Problem details - Please copy every line from the records below that contains the string "rotate".

Available data -
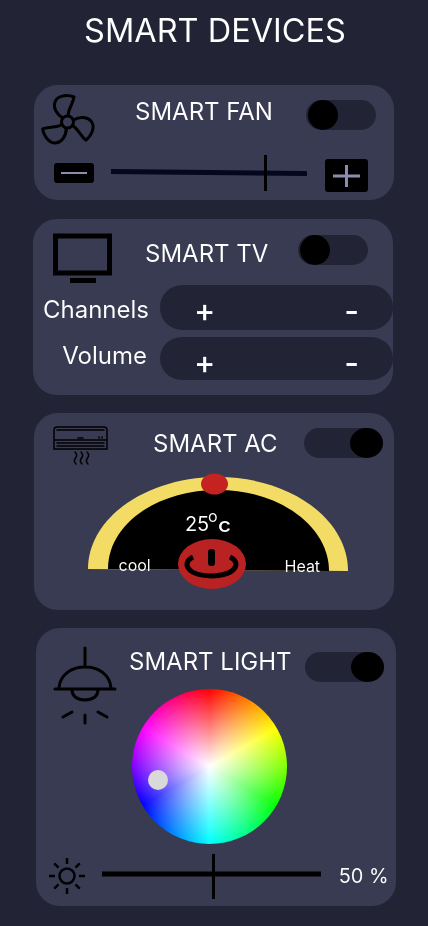
<!DOCTYPE html>
<html lang="en">
<head>
<meta charset="utf-8">
<title>Smart Devices</title>
<style>
:root {
  --page: #222436;
  --card: #393b53;
  --well: #222436;
  --ink: #000;
  --text: #fff;
  --track: #040720;
  --symbol: #8b8cae;
  --dial: #f3dc66;
  --red: #b92222;
}
* { box-sizing: border-box; margin: 0; padding: 0; }
html, body { width: 428px; height: 926px; overflow: hidden; }
body { background: var(--page); color: var(--text); font-family: Inter, Roboto, sans-serif; }
svg { display: block; overflow: visible; }
h1 { height: 85px; padding: 11px 0 0 2px; font-size: 32.5px; line-height: 40px; font-weight: 400; text-align: center; white-space: nowrap; }
h2 { font-size: 24px; line-height: 30px; font-weight: 400; white-space: nowrap; }
.devices { display: flex; flex-direction: column; padding-left: 34px; }
.card { position: relative; width: 360px; border-radius: 24px; background: var(--card); }
.fan { height: 115px; margin-bottom: 19px; }
.tv { height: 176px; margin: 0 0 18px -1px; }
.ac { height: 197px; margin-bottom: 18px; }
.light { height: 278px; margin-left: 2px; }

.card header { display: grid; align-items: start; }
.fan header { grid-template-columns: 101px 171px 1fr; height: 70px; padding-top: 9px; }
.fan header svg { margin-left: 8px; }
.fan h2 { margin-top: 3px; }
.fan .toggle { margin-top: 6px; }
.tv header { grid-template-columns: 112px 153px 1fr; height: 66px; padding-top: 14px; }
.tv header svg { margin-left: 20px; }
.tv h2 { margin-top: 6px; }
.tv .toggle { margin-top: 2px; }
.ac header { grid-template-columns: 119px 151px 1fr; height: 60px; padding-top: 13px; }
.ac header svg { margin-left: 19px; }
.ac h2 { margin-top: 3px; }
.ac .toggle { margin-top: 2px; }
.light header { grid-template-columns: 93px 176px 1fr; height: 61px; padding-top: 18px; }
.light header svg { margin-left: 17px; }
.light h2 { margin-top: 1px; }
.light .toggle { margin-top: 6px; }

.toggle { display: flex; width: 70px; height: 30px; padding-left: 2px; border-radius: 15px; background: var(--well); }
.toggle::before { content: ""; width: 30px; height: 30px; border-radius: 50%; background: var(--ink); }
.toggle.on { width: 79px; justify-content: flex-end; }
.toggle.on::before { width: 33px; }

.speed { display: flex; align-items: flex-start; gap: 17px; padding-left: 20px; }
.speed .step { display: grid; place-items: center; border-radius: 3px; background: var(--ink); }
.speed .minus { width: 40px; height: 20px; margin-top: 8px; }
.speed .plus { width: 43px; height: 33px; margin: 4px 0 0 1px; }

.remote { display: grid; grid-template-columns: 116px 233px; column-gap: 11px; row-gap: 7px; grid-template-rows: 45px 43px; }
.remote dt { font-size: 24px; line-height: 30px; text-align: right; padding-top: 10px; }
.remote dt.volume { padding: 4px 2px 0 0; }
.remote dd { display: flex; justify-content: space-between; padding: 6px 34px 0 34px; border-radius: 22px; background: var(--well); font-size: 32px; line-height: 40px; font-weight: 500; }

.dial { margin-left: 54px; }
.dial text { fill: var(--text); font-size: 16px; }
.dial .degrees { font-size: 20px; }

.wheel { position: relative; width: 155px; height: 155px; margin-left: 96px; border-radius: 50%;
  background: radial-gradient(circle closest-side, #fff, rgba(255,255,255,0)), conic-gradient(#f00, #ff0 60deg, #0f0 120deg, #0ff 180deg, #00f 240deg, #f0f 300deg, #f00); }
.wheel .handle { position: absolute; left: 16px; top: 81px; width: 20px; height: 20px; border-radius: 50%; background: #d9d9d9; }
.brightness { display: flex; align-items: center; height: 46px; margin-top: 9px; padding-left: 13px; font-size: 20px; white-space: nowrap; }
.brightness .slider { margin: 0 18px 0 17px; }
</style>
</head>
<body>
<h1>SMART DEVICES</h1>
<main class="devices">

  <section class="card fan">
    <header>
      <svg width="52" height="50" viewBox="0 0 52 50" fill="none" stroke="#000" stroke-width="3" stroke-linejoin="round" aria-hidden="true">
        <defs>
          <path id="blade" d="M21 24C14 20 11 13 13 8C15 2 24 0 32 3C31 10 27 13 26 21"/>
        </defs>
        <use href="#blade"/>
        <use href="#blade" transform="rotate(120 25.5 28)"/>
        <use href="#blade" transform="rotate(240 25.5 28)"/>
        <circle cx="25.5" cy="28" r="6"/>
      </svg>
      <h2>SMART FAN</h2>
      <span class="toggle"></span>
    </header>
    <div class="speed">
      <span class="step minus"><svg width="26" height="2"><path d="M0 1H26" stroke="var(--symbol)" stroke-width="2"/></svg></span>
      <svg width="196" height="36" viewBox="0 0 196 36" role="img" aria-label="Fan speed">
        <path d="M0 16.5L196 18.5" stroke="var(--track)" stroke-width="5"/>
        <path d="M154.5 0V36" stroke="#000" stroke-width="3"/>
      </svg>
      <span class="step plus"><svg width="27" height="22"><path d="M0 11H27M13.5 0V22" stroke="var(--symbol)" stroke-width="3"/></svg></span>
    </div>
  </section>

  <section class="card tv">
    <header>
      <svg width="59" height="51" viewBox="0 0 59 51" aria-hidden="true">
        <rect x="2.5" y="3" width="54" height="37" fill="none" stroke="#000" stroke-width="5"/>
        <rect x="17" y="45" width="26" height="5"/>
      </svg>
      <h2>SMART TV</h2>
      <span class="toggle"></span>
    </header>
    <dl class="remote">
      <dt>Channels</dt>
      <dd><span>+</span><span>-</span></dd>
      <dt class="volume">Volume</dt>
      <dd><span>+</span><span>-</span></dd>
    </dl>
  </section>

  <section class="card ac">
    <header>
      <svg width="55" height="39" viewBox="0 0 55 39" fill="none" stroke="#000" stroke-width="1.5" stroke-linecap="round" aria-hidden="true">
        <path d="M1 23V4Q1 1 4 1H51Q54 1 54 4V23ZM4 4H51M4 17H51M4 20H51M1 14H54M25 12H30"/>
        <path d="M46 11V12M49 11V12"/>
        <path id="breeze" d="M22 26Q25 29 22.500 32T23 38"/>
        <use href="#breeze" x="6"/>
        <use href="#breeze" x="12"/>
      </svg>
      <h2>SMART AC</h2>
      <span class="toggle on"></span>
    </header>
    <svg class="dial" width="260" height="120" viewBox="88 473 260 120" role="img" aria-label="Temperature dial at 25 degrees">
      <path d="M88 569C88 518 146 477 218 477S348 519 348 571Z" fill="var(--dial)"/>
      <path d="M108 569C108 524 157 490 218 490S329 526 329 571Z"/>
      <ellipse cx="214.500" cy="484" rx="13.500" ry="10.500" fill="#c52222"/>
      <text class="degrees" x="185" y="531">25</text>
      <text x="208" y="522">o</text>
      <text class="degrees" x="218" y="532" font-weight="500" textLength="13" lengthAdjust="spacingAndGlyphs">c</text>
      <text x="118.500" y="571">cool</text>
      <text x="284.500" y="572">Heat</text>
      <ellipse cx="212" cy="564" rx="34" ry="25" fill="var(--red)"/>
      <path d="M193 557C182 562 185 575 211 576C238 575 241 562 230 557" fill="none" stroke="#000" stroke-width="5"/>
      <rect x="208" y="549" width="7" height="17" rx="3"/>
    </svg>
  </section>

  <section class="card light">
    <header>
      <svg width="64" height="80" viewBox="53 646 64 80" fill="none" stroke="#000" stroke-width="3" stroke-linecap="round" aria-hidden="true">
        <path d="M85 648V667M55 689H115M59 688C60 675 71 667 85 667S110 675 111 688M72 690C72 696 77 700 85 700S98 696 98 690"/>
        <path d="M85 715V723M72 712L63 717M98 712L107 717"/>
      </svg>
      <h2>SMART LIGHT</h2>
      <span class="toggle on"></span>
    </header>
    <div class="wheel" role="img" aria-label="Colour wheel"><span class="handle"></span></div>
    <div class="brightness">
      <svg width="36" height="36" viewBox="0 0 36 36" fill="none" stroke="#000" stroke-width="2.500" aria-hidden="true">
        <circle cx="18" cy="18" r="7.500"/>
        <path id="rays" d="M18 0V6M18 30V36M0 18H6M30 18H36"/>
        <use href="#rays" transform="rotate(45 18 18)"/>
      </svg>
      <svg class="slider" width="219" height="46" viewBox="0 0 219 46" role="img" aria-label="Brightness">
        <path d="M0 21H219" stroke="#000" stroke-width="5"/>
        <path d="M111.500 1V46" stroke="#000" stroke-width="3"/>
      </svg>
      <span>50 %</span>
    </div>
  </section>

</main>
</body>
</html>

Exercise solution -
        <use href="#blade" transform="rotate(120 25.5 28)"/>
        <use href="#blade" transform="rotate(240 25.5 28)"/>
        <use href="#rays" transform="rotate(45 18 18)"/>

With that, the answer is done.